Is it possible to change the course of disease in polycythemia vera patients? MPN specialist and researcher Dr. Lucia Masarova shares an overview of the research in disease modification, discussing her work as the coauthor in an article entitled Moving Towards Disease Modification in Polycythemia Vera, recently published in the journal Blood.
Dr. Lucia Masarova is an MPN Specialist and Assistant Professor in the Department of Leukemia at The University of Texas MD Anderson Cancer Center. Learn more about Dr. Masarova.
Dr. Masarova, you are a coauthor in an article entitled Moving Towards Disease Modification in Polycythemia Vera, which was recently published in the journal Blood. Can you share some of the highlights of the article and what it means for PV patients?
Dr. Lucia Masarova:
Disease modification in polycythemia vera. I’m so excited finally being talking about this because we’ve been really, really, really so hungry for this term, although we still don’t know what it means.

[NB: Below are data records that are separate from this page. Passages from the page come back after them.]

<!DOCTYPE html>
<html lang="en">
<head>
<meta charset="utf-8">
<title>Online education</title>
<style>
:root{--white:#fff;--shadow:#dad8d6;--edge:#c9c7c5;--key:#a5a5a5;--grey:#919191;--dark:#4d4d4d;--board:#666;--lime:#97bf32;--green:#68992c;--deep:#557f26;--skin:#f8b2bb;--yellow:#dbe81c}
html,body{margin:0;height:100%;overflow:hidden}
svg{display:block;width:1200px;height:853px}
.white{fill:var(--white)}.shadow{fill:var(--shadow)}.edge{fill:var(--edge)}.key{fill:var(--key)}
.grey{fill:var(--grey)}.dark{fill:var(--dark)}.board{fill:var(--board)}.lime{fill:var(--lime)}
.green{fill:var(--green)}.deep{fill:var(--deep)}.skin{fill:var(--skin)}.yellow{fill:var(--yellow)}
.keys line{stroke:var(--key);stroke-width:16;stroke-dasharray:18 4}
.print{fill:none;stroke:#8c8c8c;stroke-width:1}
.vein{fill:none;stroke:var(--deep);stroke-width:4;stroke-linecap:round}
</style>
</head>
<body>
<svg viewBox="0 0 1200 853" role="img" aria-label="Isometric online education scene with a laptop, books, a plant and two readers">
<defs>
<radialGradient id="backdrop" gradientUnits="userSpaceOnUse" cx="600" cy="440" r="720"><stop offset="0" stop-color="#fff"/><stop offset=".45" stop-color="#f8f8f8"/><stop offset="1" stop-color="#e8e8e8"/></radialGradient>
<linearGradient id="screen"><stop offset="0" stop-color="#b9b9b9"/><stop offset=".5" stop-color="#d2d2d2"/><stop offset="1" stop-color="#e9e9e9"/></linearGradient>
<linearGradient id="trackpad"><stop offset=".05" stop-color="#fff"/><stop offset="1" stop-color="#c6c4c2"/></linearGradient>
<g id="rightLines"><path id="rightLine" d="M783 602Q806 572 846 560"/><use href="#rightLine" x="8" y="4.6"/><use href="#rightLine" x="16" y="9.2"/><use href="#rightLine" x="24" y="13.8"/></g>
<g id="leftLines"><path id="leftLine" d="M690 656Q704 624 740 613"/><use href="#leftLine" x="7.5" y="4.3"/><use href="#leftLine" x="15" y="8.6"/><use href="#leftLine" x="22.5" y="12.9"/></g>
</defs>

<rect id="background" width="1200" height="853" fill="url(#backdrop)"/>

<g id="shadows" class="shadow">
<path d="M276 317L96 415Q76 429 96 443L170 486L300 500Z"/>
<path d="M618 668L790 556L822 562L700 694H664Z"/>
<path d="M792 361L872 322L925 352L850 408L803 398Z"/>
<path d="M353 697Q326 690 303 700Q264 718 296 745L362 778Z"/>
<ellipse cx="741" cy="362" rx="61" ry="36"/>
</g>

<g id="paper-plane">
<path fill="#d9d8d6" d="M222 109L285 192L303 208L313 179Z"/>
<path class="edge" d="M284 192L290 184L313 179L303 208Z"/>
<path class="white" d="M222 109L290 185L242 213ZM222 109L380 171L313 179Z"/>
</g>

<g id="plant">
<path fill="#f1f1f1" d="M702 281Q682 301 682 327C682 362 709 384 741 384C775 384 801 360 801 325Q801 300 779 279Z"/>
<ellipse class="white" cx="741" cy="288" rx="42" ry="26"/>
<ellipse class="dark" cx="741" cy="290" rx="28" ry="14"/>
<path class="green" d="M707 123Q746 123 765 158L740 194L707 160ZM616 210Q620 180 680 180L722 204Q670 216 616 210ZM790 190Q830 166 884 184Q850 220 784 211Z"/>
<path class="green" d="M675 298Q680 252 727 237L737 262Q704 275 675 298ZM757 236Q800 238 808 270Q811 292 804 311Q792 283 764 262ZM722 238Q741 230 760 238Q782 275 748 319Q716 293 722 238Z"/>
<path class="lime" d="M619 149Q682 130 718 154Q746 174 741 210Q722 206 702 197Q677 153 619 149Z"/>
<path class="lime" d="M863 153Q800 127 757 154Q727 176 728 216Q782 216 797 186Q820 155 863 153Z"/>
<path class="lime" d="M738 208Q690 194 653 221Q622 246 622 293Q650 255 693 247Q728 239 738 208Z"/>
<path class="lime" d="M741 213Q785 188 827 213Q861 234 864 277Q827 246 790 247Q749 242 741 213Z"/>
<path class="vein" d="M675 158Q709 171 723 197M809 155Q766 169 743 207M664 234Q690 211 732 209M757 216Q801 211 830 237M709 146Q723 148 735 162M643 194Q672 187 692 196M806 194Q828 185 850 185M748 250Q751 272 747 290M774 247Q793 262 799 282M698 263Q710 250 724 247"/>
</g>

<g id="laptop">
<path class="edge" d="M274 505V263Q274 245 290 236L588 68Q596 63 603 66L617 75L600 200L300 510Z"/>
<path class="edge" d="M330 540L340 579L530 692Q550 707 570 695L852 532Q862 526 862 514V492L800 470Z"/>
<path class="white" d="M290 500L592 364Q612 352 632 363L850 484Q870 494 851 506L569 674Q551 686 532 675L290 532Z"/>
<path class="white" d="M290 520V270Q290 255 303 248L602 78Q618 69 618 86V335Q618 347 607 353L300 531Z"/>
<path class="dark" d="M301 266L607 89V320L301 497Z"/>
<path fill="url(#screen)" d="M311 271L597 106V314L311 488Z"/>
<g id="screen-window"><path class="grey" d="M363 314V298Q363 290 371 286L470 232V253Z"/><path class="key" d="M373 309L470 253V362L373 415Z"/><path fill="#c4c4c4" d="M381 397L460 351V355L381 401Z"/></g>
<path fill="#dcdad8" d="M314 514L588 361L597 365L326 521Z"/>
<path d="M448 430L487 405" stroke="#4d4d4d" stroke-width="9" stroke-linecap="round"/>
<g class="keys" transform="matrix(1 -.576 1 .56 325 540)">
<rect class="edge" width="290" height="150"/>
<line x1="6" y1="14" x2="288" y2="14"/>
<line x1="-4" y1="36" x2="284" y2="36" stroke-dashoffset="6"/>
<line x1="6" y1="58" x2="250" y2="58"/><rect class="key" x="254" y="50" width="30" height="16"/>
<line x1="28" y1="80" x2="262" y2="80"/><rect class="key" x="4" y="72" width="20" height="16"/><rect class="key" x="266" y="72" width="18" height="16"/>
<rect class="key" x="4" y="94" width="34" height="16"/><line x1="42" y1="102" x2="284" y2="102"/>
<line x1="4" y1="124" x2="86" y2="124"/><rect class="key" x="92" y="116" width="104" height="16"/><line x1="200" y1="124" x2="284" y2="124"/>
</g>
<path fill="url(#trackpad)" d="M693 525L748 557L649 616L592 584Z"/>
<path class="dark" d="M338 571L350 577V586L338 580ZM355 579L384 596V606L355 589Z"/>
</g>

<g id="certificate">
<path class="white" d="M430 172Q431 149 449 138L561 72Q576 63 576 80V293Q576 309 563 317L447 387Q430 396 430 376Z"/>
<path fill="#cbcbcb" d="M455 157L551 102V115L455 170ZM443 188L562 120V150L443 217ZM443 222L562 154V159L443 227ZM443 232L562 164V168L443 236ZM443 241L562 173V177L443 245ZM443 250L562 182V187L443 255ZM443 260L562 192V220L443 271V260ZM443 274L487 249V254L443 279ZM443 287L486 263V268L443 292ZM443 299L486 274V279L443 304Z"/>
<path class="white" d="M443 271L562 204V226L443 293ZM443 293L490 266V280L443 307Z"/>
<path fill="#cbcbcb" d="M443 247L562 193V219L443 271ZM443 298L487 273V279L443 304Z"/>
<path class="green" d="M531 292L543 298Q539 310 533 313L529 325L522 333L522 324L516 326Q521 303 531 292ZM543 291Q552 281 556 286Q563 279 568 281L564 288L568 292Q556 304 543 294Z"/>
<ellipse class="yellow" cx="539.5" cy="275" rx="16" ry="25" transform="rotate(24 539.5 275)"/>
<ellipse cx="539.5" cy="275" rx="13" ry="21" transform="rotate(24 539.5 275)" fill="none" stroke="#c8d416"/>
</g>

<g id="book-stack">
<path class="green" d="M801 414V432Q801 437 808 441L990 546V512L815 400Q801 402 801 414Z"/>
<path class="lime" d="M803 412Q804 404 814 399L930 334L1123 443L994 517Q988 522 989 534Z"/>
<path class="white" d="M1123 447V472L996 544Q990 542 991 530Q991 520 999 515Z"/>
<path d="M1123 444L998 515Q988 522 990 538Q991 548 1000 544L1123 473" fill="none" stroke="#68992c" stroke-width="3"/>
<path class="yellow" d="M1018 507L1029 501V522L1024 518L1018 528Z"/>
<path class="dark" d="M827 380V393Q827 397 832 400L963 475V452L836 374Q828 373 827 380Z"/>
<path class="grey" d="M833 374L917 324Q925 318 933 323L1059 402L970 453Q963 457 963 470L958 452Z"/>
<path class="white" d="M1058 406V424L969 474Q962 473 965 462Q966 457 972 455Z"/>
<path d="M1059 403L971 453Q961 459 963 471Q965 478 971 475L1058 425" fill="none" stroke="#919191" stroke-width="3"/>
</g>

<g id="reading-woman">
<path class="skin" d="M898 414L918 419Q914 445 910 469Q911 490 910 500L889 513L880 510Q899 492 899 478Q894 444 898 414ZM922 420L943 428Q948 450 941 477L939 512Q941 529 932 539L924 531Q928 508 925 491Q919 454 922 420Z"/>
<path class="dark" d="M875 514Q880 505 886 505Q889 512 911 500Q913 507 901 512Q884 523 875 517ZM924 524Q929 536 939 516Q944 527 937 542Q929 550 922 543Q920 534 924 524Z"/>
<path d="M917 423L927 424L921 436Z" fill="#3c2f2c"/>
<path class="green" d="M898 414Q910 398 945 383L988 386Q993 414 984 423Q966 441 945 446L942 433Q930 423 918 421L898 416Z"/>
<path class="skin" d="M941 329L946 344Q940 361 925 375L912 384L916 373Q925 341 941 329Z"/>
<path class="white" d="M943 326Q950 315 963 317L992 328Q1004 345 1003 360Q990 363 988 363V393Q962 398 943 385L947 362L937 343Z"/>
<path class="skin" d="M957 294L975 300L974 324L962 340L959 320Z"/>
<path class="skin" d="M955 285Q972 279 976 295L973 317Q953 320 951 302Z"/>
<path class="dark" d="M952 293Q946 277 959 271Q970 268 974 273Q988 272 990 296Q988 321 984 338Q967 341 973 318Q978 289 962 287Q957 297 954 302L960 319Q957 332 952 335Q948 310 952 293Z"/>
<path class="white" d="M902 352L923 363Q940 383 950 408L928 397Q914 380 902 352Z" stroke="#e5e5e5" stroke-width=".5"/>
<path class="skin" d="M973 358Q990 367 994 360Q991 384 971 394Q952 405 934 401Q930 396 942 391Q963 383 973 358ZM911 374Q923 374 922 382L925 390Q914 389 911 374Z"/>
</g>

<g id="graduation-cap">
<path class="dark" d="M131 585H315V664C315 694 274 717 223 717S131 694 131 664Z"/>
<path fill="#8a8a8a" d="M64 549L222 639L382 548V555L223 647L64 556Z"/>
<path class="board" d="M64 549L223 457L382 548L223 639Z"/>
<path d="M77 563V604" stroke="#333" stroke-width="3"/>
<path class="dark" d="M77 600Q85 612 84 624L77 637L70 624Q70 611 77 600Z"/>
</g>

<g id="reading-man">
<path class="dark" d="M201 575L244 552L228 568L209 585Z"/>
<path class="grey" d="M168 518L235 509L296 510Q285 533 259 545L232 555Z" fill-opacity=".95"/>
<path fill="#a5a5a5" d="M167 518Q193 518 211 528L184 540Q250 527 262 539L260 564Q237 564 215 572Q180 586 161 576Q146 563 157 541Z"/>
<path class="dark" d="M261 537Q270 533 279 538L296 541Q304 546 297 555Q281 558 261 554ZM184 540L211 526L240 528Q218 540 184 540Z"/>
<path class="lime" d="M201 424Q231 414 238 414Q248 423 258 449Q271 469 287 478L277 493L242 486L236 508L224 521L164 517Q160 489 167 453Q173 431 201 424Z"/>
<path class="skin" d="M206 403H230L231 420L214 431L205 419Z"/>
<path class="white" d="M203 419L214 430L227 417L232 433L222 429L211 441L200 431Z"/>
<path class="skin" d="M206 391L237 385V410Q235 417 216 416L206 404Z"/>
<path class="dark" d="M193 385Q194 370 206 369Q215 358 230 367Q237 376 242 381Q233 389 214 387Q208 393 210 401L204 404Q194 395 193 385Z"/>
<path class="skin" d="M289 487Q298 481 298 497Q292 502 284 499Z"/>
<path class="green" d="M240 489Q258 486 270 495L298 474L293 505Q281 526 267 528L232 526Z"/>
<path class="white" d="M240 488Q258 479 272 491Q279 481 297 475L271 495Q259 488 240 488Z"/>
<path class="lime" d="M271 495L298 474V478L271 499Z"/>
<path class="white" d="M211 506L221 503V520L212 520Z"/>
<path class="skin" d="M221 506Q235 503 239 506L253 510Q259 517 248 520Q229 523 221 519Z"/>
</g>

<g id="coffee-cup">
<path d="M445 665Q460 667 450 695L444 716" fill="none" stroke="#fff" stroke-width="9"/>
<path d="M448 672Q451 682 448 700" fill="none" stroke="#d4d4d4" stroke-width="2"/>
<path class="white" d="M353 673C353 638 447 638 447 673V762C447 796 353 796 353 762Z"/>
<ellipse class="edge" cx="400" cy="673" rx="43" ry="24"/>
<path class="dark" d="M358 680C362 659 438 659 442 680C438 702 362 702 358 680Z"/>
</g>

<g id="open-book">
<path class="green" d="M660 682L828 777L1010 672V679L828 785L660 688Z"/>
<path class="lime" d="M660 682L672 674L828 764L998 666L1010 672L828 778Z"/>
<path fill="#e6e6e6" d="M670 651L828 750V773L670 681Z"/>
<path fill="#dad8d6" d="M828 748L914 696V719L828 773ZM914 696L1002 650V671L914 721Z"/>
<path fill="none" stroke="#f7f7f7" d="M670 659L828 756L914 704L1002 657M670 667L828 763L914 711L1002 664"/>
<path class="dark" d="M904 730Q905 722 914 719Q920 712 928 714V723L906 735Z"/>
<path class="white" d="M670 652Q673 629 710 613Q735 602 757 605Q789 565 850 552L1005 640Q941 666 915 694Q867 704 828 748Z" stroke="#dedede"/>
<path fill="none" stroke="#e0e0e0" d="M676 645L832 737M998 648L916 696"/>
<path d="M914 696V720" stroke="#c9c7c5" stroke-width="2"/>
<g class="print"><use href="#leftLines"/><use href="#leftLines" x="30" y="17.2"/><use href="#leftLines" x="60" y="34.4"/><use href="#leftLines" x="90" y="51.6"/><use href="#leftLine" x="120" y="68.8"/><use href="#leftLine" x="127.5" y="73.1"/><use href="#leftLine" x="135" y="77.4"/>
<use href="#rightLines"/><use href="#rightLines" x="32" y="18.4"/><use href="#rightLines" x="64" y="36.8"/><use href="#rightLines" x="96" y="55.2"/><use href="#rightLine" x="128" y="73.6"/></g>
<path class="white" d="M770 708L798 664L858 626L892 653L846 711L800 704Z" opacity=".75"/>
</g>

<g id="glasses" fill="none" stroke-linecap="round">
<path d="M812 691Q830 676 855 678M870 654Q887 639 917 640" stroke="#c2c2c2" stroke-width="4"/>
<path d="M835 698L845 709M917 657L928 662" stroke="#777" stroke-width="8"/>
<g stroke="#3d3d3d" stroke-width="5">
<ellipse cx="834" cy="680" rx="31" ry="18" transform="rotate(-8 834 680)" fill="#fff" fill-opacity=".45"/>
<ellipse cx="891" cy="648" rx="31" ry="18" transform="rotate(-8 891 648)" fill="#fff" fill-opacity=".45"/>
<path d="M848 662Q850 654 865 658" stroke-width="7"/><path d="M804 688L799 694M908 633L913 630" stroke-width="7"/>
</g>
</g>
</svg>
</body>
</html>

So, we group together with lots of experts in the myeloproliferative neoplasm field and try to brainstorm and put together, “What does it actually mean?” And to me, and to all of us, it was to offer our patients the normal or not-normal lifespan without the consequences of the disease that they face. Because we historically divided polycythemia vera into high-risk or low-risk disease based on the age or previous history of thrombosis or clotting complications.
However, there is a huge area of patients that wouldn’t have either, and still suffer tremendously a bad quality of life, and ultimately also face the disease progression to myelofibrosis, which is the most actual complication of long-term polycythemia vera duration.
So, the concept of disease modification would be to actually prevent the complications to even occur. To allow our patient to live free of having the fear of living with a thrombosis or clotting complication or ultimately progress into myelofibrosis. We have to learn how to get there. What are the relevant endpoints of tools for us to utilize to really understand? We have learned a lot from seeing what we call molecular remissions, or control of the JAK2 mutation with certain medications, for example, interferons or latest ruxolitinib (Jakafi), the JAK inhibition, where the decrease of the allele burden, which represents the disease, is correlated with better outcome.
So, that is something that we have to be learning down the road with a longer follow-up. But that basically triggered us to focus on what can we do better? How do we prevent this from even happening rather than only controlling the historically main points of the disease which are presented by the blood counts symptoms and display? And where we are actually failing quite a lot of patients because despite them having a control count, they still don’t have a happy life, and lots of them suffer and complain.
So, this is something to be learned, and this is opening the disease modification not only for polycythemia vera, but also for all patients with myeloproliferative neoplasms, which have a little bit of a different feeling in the whole myeloid malignancies field. Because it is a very long disease, and it could evolve and change, and only now we starting to understand what does actually happen there. Why some people could live for 30 years, and never face any consequences, and the others would progress very fast?
So, disease modification would normally allow us to develop and learn more tools and better biomarkers, but also focus on drugs that are really needed to help with these long-term outcomes of our patients.